The study revealed that more than two fifths (43 per cent) of co-founded businesses require one founder to buy the other out of the business, following rifts.

London-based VC investment fund Fuel Ventures surveyed more than 3,000 founders and co-founders across the UK and found that of the most common reason for founding teams splitting was a 'difference in opinions for the company's direction'.

Of the 43 per cent, more than two thirds (71 per cent) stated it was because of a difference of opinion on the company's direction, whilst 18 per cent said they felt the co-founder 'didn't reciprocate their beliefs/values'.

92 per cent of respondents who've split said that it was catalysed by a 'single specific disagreement' regarding a business decision, following a period of dispute/unrest within the founding team.

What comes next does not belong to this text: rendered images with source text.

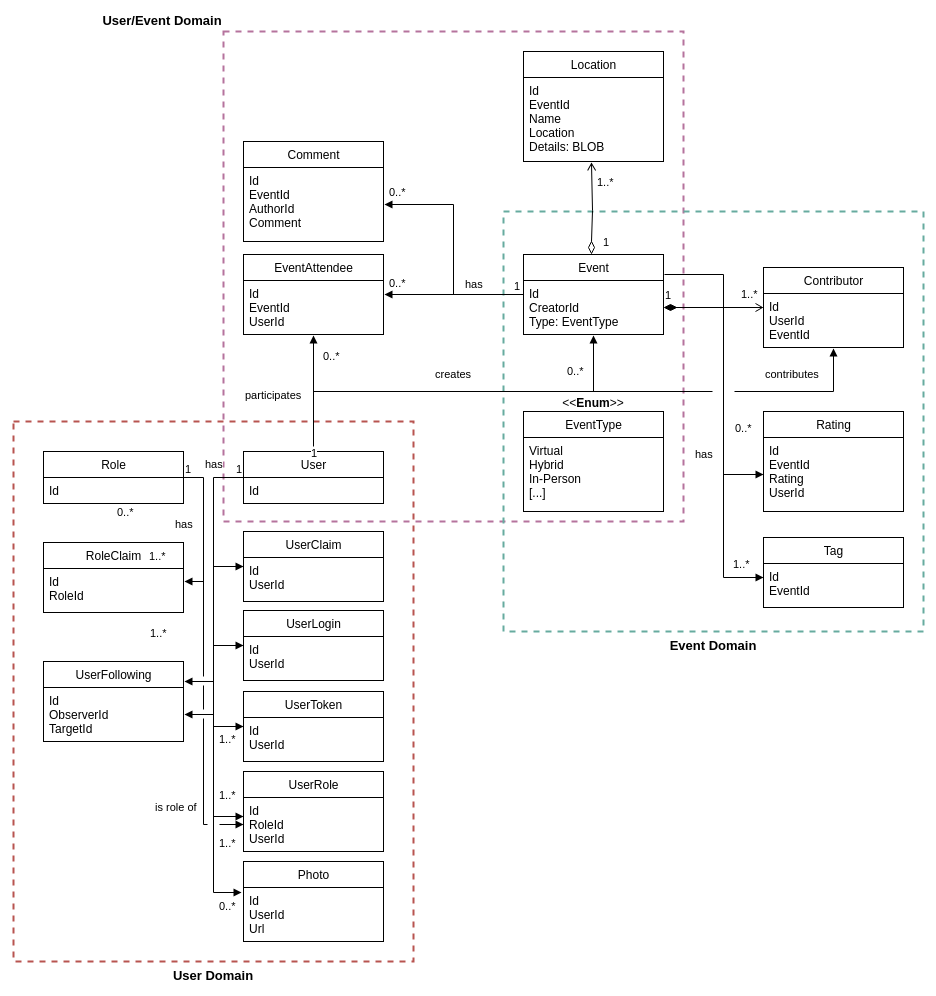
<!DOCTYPE html>
<html lang="en">
<head>
<meta charset="utf-8">
<title>Domain class diagram</title>
<style>
:root {
  --ink: #000;
  --paper: #fff;
  --user-domain: #b85450;
  --shared-domain: #b5739d;
  --event-domain: #67ab9f;
}
* { box-sizing: border-box; }
html, body { margin: 0; }
body { width: 936px; height: 996px; overflow: hidden; background: var(--paper); }
.diagram {
  position: relative; width: 936px; height: 996px; overflow: hidden;
  color: var(--ink);
  font: 12px/14px "Liberation Sans", Arial, Helvetica, sans-serif;
}
.domains, .connectors { position: absolute; left: 0; top: 0; }
.domains rect { fill: none; stroke-width: 2; stroke-dasharray: 6 6; }
.connectors .line { fill: none; stroke: var(--ink); }
.arrow { marker-end: url(#arrow); }
.open { marker-end: url(#open-arrow); }

.entity {
  position: absolute; width: 141px;
  border: 1px solid var(--ink);
}
.entity h2 {
  margin: 0; height: 26px; border-bottom: 1px solid var(--ink);
  font-size: 12px; line-height: 26px; font-weight: 400; text-align: center;
}
.entity ul { margin: 0; padding: 6px 5px; list-style: none; }

.label { position: absolute; font-size: 11px; line-height: 13px; white-space: nowrap; background: var(--paper); }
.domain-name, .stereotype { position: absolute; margin: 0; white-space: nowrap; transform: translateX(-50%); }
.domain-name { font-size: 13px; line-height: 16px; font-weight: 700; }
</style>
</head>
<body>
<main class="diagram">

  <svg class="domains" width="936" height="996" aria-hidden="true">
    <g transform="translate(.5 .5)">
      <rect x="13" y="421" width="400" height="540" stroke="var(--user-domain)"/>
      <rect x="223" y="31" width="460" height="490" stroke="var(--shared-domain)"/>
      <rect x="503" y="211" width="420" height="420" stroke="var(--event-domain)"/>
    </g>
  </svg>

  <h1 class="domain-name" style="left:162px;top:13px">User/Event Domain</h1>
  <h1 class="domain-name" style="left:713px;top:638px">Event Domain</h1>
  <h1 class="domain-name" style="left:213px;top:968px">User Domain</h1>

  <section class="entity" style="left:523px;top:51px;height:111px">
    <h2>Location</h2>
    <ul><li>Id</li><li>EventId</li><li>Name</li><li>Location</li><li>Details: BLOB</li></ul>
  </section>
  <section class="entity" style="left:243px;top:141px;height:101px">
    <h2>Comment</h2>
    <ul><li>Id</li><li>EventId</li><li>AuthorId</li><li>Comment</li></ul>
  </section>
  <section class="entity" style="left:243px;top:254px;height:81px">
    <h2>EventAttendee</h2>
    <ul><li>Id</li><li>EventId</li><li>UserId</li></ul>
  </section>
  <section class="entity" style="left:523px;top:254px;height:81px">
    <h2>Event</h2>
    <ul><li>Id</li><li>CreatorId</li><li>Type: EventType</li></ul>
  </section>
  <section class="entity" style="left:763px;top:267px;height:81px">
    <h2>Contributor</h2>
    <ul><li>Id</li><li>UserId</li><li>EventId</li></ul>
  </section>
  <p class="stereotype" style="left:593px;top:396px">&lt;&lt;<b>Enum</b>&gt;&gt;</p>
  <section class="entity" style="left:523px;top:411px;height:101px">
    <h2>EventType</h2>
    <ul><li>Virtual</li><li>Hybrid</li><li>In-Person</li><li>[...]</li></ul>
  </section>
  <section class="entity" style="left:763px;top:411px;height:101px">
    <h2>Rating</h2>
    <ul><li>Id</li><li>EventId</li><li>Rating</li><li>UserId</li></ul>
  </section>
  <section class="entity" style="left:763px;top:537px;height:71px">
    <h2>Tag</h2>
    <ul><li>Id</li><li>EventId</li></ul>
  </section>
  <section class="entity" style="left:43px;top:451px;height:53px">
    <h2>Role</h2>
    <ul><li>Id</li></ul>
  </section>
  <section class="entity" style="left:243px;top:451px;height:53px">
    <h2>User</h2>
    <ul><li>Id</li></ul>
  </section>
  <section class="entity" style="left:43px;top:542px;height:71px">
    <h2>RoleClaim</h2>
    <ul><li>Id</li><li>RoleId</li></ul>
  </section>
  <section class="entity" style="left:43px;top:661px;height:81px">
    <h2>UserFollowing</h2>
    <ul><li>Id</li><li>ObserverId</li><li>TargetId</li></ul>
  </section>
  <section class="entity" style="left:243px;top:531px;height:71px">
    <h2>UserClaim</h2>
    <ul><li>Id</li><li>UserId</li></ul>
  </section>
  <section class="entity" style="left:243px;top:610px;height:71px">
    <h2>UserLogin</h2>
    <ul><li>Id</li><li>UserId</li></ul>
  </section>
  <section class="entity" style="left:243px;top:691px;height:71px">
    <h2>UserToken</h2>
    <ul><li>Id</li><li>UserId</li></ul>
  </section>
  <section class="entity" style="left:243px;top:771px;height:81px">
    <h2>UserRole</h2>
    <ul><li>Id</li><li>RoleId</li><li>UserId</li></ul>
  </section>
  <section class="entity" style="left:243px;top:861px;height:81px">
    <h2>Photo</h2>
    <ul><li>Id</li><li>UserId</li><li>Url</li></ul>
  </section>

  <svg class="connectors" width="936" height="996" aria-hidden="true">
    <defs>
      <marker id="arrow" markerUnits="userSpaceOnUse" markerWidth="10" markerHeight="10" refX="8" refY="5" orient="auto">
        <polygon points="1,1 9,5 1,9"/>
      </marker>
      <marker id="open-arrow" markerUnits="userSpaceOnUse" markerWidth="10" markerHeight="10" refX="8" refY="5" orient="auto">
        <path d="M1 1 8 5 1 9" fill="none" stroke="#000"/>
      </marker>
    </defs>
    <g transform="translate(.5 .5)">
      <g class="line event-links">
        <path class="arrow" d="M523 294H385"/>
        <path class="arrow" d="M453 294V204H385"/>
        <path class="open" d="M591 241 592 210 591 163"/>
        <path class="open" d="M675 307H762"/>
        <path class="arrow" d="M664 274H723V577H762"/>
        <path class="arrow" d="M723 474H762"/>
        <polygon points="591,241 594,247 591,253 588,247"/>
        <polygon points="664,307 670,304 676,307 670,310" fill="#000"/>
      </g>
      <g class="line user-links">
        <path class="arrow" d="M313 446V336"/>
        <path d="M313 391H712"/>
        <path class="arrow" d="M593 391V336"/>
        <path class="arrow" d="M734 391H833V349"/>
        <path class="arrow" d="M243 477H213V892H240"/>
        <path class="arrow" d="M213 566H242"/>
        <path class="arrow" d="M213 645H242"/>
        <path class="arrow" d="M213 726H242"/>
        <path class="arrow" d="M213 816H242"/>
        <path class="arrow" d="M213 681H185"/>
        <path class="arrow" d="M213 714H185"/>
      </g>
      <g class="line role-links">
        <path d="M183 477H203V676M203 685V709M203 718V824H207"/>
        <path class="arrow" d="M219 824H242"/>
        <path class="arrow" d="M203 581H185"/>
      </g>
    </g>
  </svg>

  <span class="label" style="left:389px;top:186px">0..*</span>
  <span class="label" style="left:389px;top:277px">0..*</span>
  <span class="label" style="left:465px;top:278px">has</span>
  <span class="label" style="left:514px;top:280px">1</span>
  <span class="label" style="left:597px;top:176px">1..*</span>
  <span class="label" style="left:603px;top:236px">1</span>
  <span class="label" style="left:665px;top:289px">1</span>
  <span class="label" style="left:741px;top:288px">1..*</span>
  <span class="label" style="left:323px;top:350px">0..*</span>
  <span class="label" style="left:245px;top:389px">participates</span>
  <span class="label" style="left:435px;top:368px">creates</span>
  <span class="label" style="left:567px;top:365px">0..*</span>
  <span class="label" style="left:765px;top:368px">contributes</span>
  <span class="label" style="left:735px;top:422px">0..*</span>
  <span class="label" style="left:695px;top:448px">has</span>
  <span class="label" style="left:733px;top:558px">1..*</span>
  <span class="label" style="left:311px;top:447px">1</span>
  <span class="label" style="left:185px;top:463px">1</span>
  <span class="label" style="left:205px;top:458px">has</span>
  <span class="label" style="left:236px;top:463px">1</span>
  <span class="label" style="left:117px;top:506px">0..*</span>
  <span class="label" style="left:175px;top:518px">has</span>
  <span class="label" style="left:149px;top:550px">1..*</span>
  <span class="label" style="left:150px;top:627px">1..*</span>
  <span class="label" style="left:219px;top:733px">1..*</span>
  <span class="label" style="left:219px;top:789px">1..*</span>
  <span class="label" style="left:155px;top:801px">is role of</span>
  <span class="label" style="left:219px;top:837px">1..*</span>
  <span class="label" style="left:219px;top:900px">0..*</span>
</main>
</body>
</html>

73 per cent of founders said they wouldn’t consider co-founding again after the experience.

Fuel Ventures founder, Mark Pearson, said: “For entrepreneurs all over the globe, having a co-founder offers a great source of confidence, as well as giving people a great chance to bounce ideas and concepts around, and if the relationship is good, a co-founded company can be extremely successful.

“However, as our research shows there can be some negatives to having a co-founder, particularly if you don't share the same business beliefs, values or ethics.

"We invest in businesses with an array of founding stories, whether it's one founder whose had a business concept since they were a child, two co-founders who dreamt up their idea in a bar, or a group of five who decided to take the leap themselves - if they've got a good business and good drive, there's a place for them here at Fuel.”